The Living Room: When Your Heart Needs a Father
by Max Lucado
"Our Father who is in heaven …" With these words Jesus escorts us into the Great House of God. Shall we follow him? There is so much to see. Every room reveals his heart, every stop will soothe your soul. And no room is as essential as this one we enter first. Walk behind him as he leads us into God's living room.
Sit in the chair that was made for you and warm your hands by the fire which never fades. Take time to look at the framed photos and find yours. Be sure to pick up the scrapbook and find the story of your life. But please, before any of that, stand at the mantle and study the painting which hangs above it.
Your Father treasures the portrait. He has hung it where all can see.
Stand before it a thousand times and each gaze is as fresh as the first. Let a million look at the canvas and each one will see himself. And each will be right.

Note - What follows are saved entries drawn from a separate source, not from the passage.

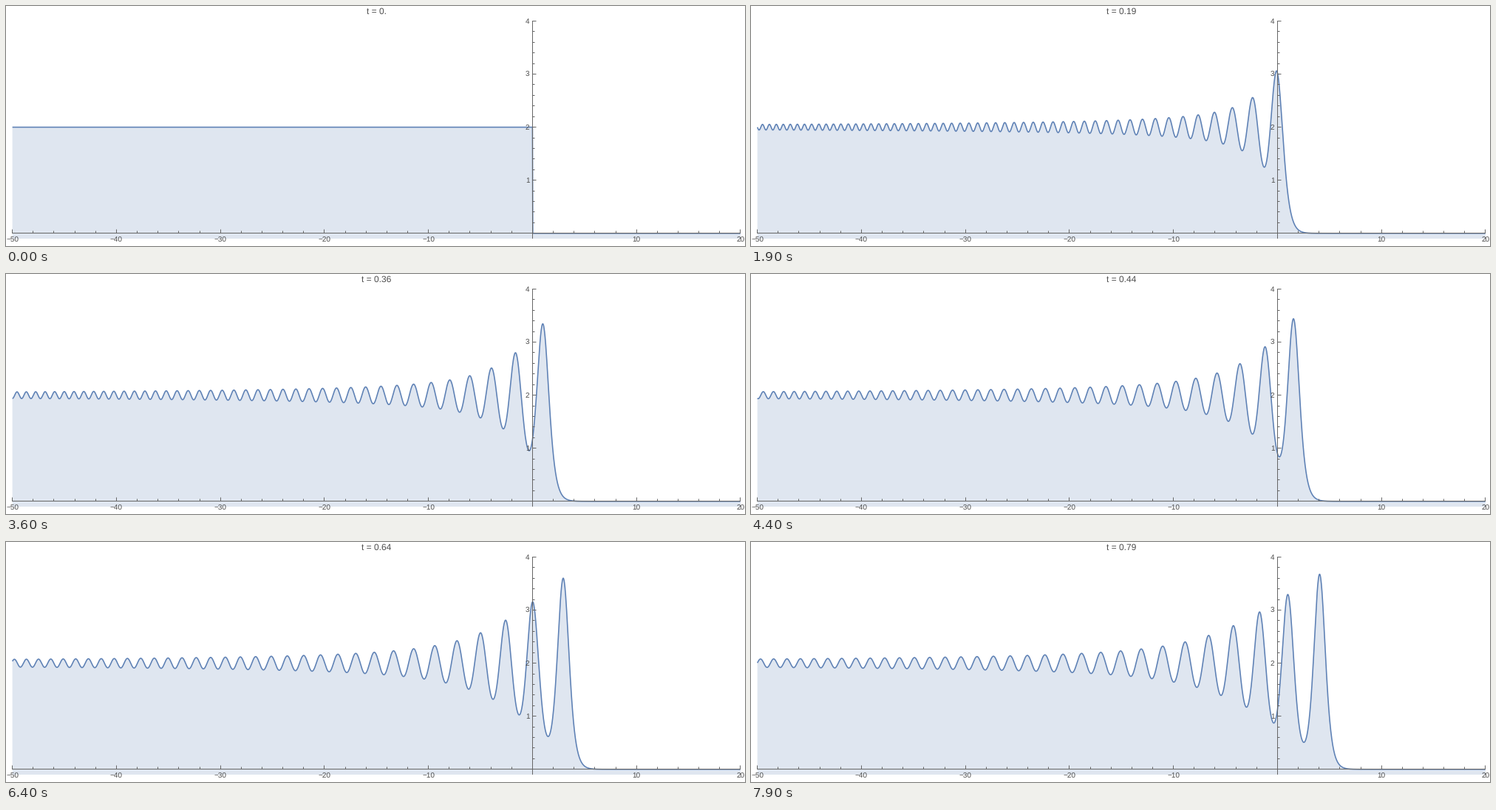
Recreate the animation shown at these times as a matplotlib script. Size 1000x326 px, loop 8000 ms.

```python
import math

import numpy as np
import matplotlib.pyplot as plt
from matplotlib.animation import FuncAnimation

W, H, DPI = 1000, 326, 100
FRAMES, INTERVAL = 80, 100
DT_FRAME = 0.01
BLUE = (0.368, 0.507, 0.710)
PALE = (0.873, 0.901, 0.942)
GRAY = "0.4"
INK = "0.3"

plt.rcParams["font.family"] = "Liberation Sans"
plt.rcParams["text.hinting"] = "none"


def pt(px):
    return px * 72 / DPI


def to_x(x):
    return 712.4 + 14.075 * x


def to_y(u):
    return 308.8 - 72.1 * u


def pixel(v):
    """Centre of the pixel that holds v."""
    return math.floor(v) + 0.5


# Step decay under the KdV equation u_t + 6 u u_x + u_xxx = 0,
# solved spectrally with an absorbing layer far to the left.
N, LENGTH, LEFT = 4096, 128, -96
x = LEFT + np.arange(N) * LENGTH / N
k = 2 * np.pi * np.arange(N // 2 + 1) / LENGTH
nonlin = -3j * k * (k < k[-1] * 2 / 3)
step = np.heaviside(-x, 0.5) * (1 + np.tanh((x + 85) / 2))
sponge = 5000 * np.exp(-((x + 82) / 9) ** 2)


def advance(v, dt, steps):
    half = np.exp(0.5j * k**3 * dt)
    full = half * half
    damp = np.exp(-sponge * dt)

    def rate(w):
        return nonlin * np.fft.rfft(np.fft.irfft(w, N) ** 2)

    for _ in range(steps):
        a = rate(v)
        b = rate(half * (v + dt / 2 * a))
        c = rate(half * v + dt / 2 * b)
        d = rate(full * v + dt * half * c)
        v = full * v + dt / 6 * (full * a + 2 * half * (b + c) + d)
        u = np.fft.irfft(v, N)
        v = np.fft.rfft(step + (u - step) * damp)
    return v


def solve():
    v = np.fft.rfft(step) * np.exp(-((k / 60) ** 6))
    waves = [2.0 * (x <= 0)]
    for i in range(1, FRAMES):
        steps = 400 if i == 1 else 50
        v = advance(v, DT_FRAME / steps, steps)
        waves.append(np.fft.irfft(v, N))
    return waves


shown = (x >= -50) & (x <= 20)
px = to_x(x[shown])
curves = [to_y(u[shown]) for u in solve()]

fig = plt.figure(figsize=(W / DPI, H / DPI), dpi=DPI, facecolor="white")
ax = fig.add_axes([0, 0, 1, 1])
ax.set_xlim(0, W)
ax.set_ylim(H, 0)
ax.axis("off")

BOTTOM = 316
area = ax.fill([0, 0, 0], [0, 0, 0], color=PALE, lw=0, zorder=1,
               snap=False)[0]
line, = ax.plot([], [], color=BLUE, lw=pt(1.6), zorder=2, snap=False,
                solid_joinstyle="round", solid_capstyle="butt")
title = ax.text(501, 11, "", size=pt(12), color=INK, ha="center",
                va="baseline")


def rule(xs, ys):
    ax.plot(xs, ys, color=GRAY, lw=pt(1), zorder=3, snap=False,
            solid_capstyle="butt")


def label(x0, y0, text, align):
    ax.text(x0, y0, text, size=pt(10), color=INK, ha=align, va="baseline",
            zorder=4)


def draw_axes():
    x0, y0 = pixel(to_x(0)), pixel(to_y(0))
    rule([pixel(to_x(-50)) - 0.5, pixel(to_x(20)) + 0.5], [y0, y0])
    rule([x0, x0], [pixel(to_y(4)) - 0.5, BOTTOM])
    for n in range(-50, 21, 2):
        if n == 0:
            continue
        major = n % 10 == 0
        rule([pixel(to_x(n))] * 2, [y0, y0 - (5 if major else 3)])
        if major:
            label(to_x(n), 321, str(n).replace("-", "\u2212"), "center")
    for n in range(1, 21):
        y = pixel(to_y(n / 5))
        major = n % 5 == 0
        rule([x0, x0 + (5 if major else 3)], [y, y])
        if major:
            label(708.5, y + 3.6, str(n // 5), "right")


def update(i):
    y = curves[i]
    line.set_data(px, y)
    outline = np.column_stack([px, y])
    area.set_xy(np.vstack([[px[0], BOTTOM], outline, [px[-1], BOTTOM]]))
    number = f"{i * DT_FRAME:.2f}".rstrip("0")
    title.set_text(f"t = {number}")
    return area, line, title


draw_axes()
anim = FuncAnimation(fig, update, frames=FRAMES, interval=INTERVAL,
                     init_func=lambda: update(0), repeat=True,
                     repeat_delay=0)
plt.show()
```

Captured in the portrait is a tender scene of a father and a son. Behind them is a great house on a hill. Beneath their feet is a narrow path. Down from the house the father has run. Up the trail the son has trudged. The two have met, here, at the gate.
We can't see the face of the son; it's buried in the chest of his father. No, we can't see his face, but we can see his tattered robe and stringy hair. We can see the mud on the back of his legs, the filth on his shoulders and the empty purse on the ground. At one time the purse was full of money. At one time the boy was full of pride. But that was a dozen taverns ago. Now both the purse and the pride are depleted. The prodigal offers no gift or explanation. All he offers is the smell of pigs and a rehearsed apology: "Father, I have sinned against God and done wrong to you. I am no longer worthy to be called your son" (Luke 15:21).
He feels unworthy of his birthright. "Demote me. Punish me. Take my name off the mailbox and my initials off the family tree. I am willing to give up my place at your table." The boy is content to be a hired hand. There is only one problem. Though the boy is willing to stop being a son, the father is not willing to stop being a father.
Though we can't see the boy's face in the painting, we can't miss the father's. Look at the tears glistening on the leathered cheeks, the smile shining through the silver beard. One arm holds the boy up so he won't fall, the other holds the boy close so he won't doubt.
"Hurry!" he shouts. "Bring the best clothes and put them on him. Also, put a ring on his finger and sandals on his feet. And get our fat calf and kill it so we can have a feast and celebrate. My son was dead, but now he is alive again! He was lost but now he is found!" (Luke 15:22-24).
How these words must have stunned the young man, "My son was dead …" He thought he'd lost his place in the home. After all, didn't he abandon his father? Didn't he waste his inheritance? The boy assumed he had forfeited his privilege to sonship. The father, however, doesn't give up that easily. In his mind, his son is still a son. The child may have been out of the house, but he was never out of his father's heart. He may have left the table, but he never left the family. Don't miss the message here. You may be willing to stop being God's child. But God is not willing to stop being your Father.
From The Great House of God
Copyright (Thomas Nelson, 1997) Max Lucado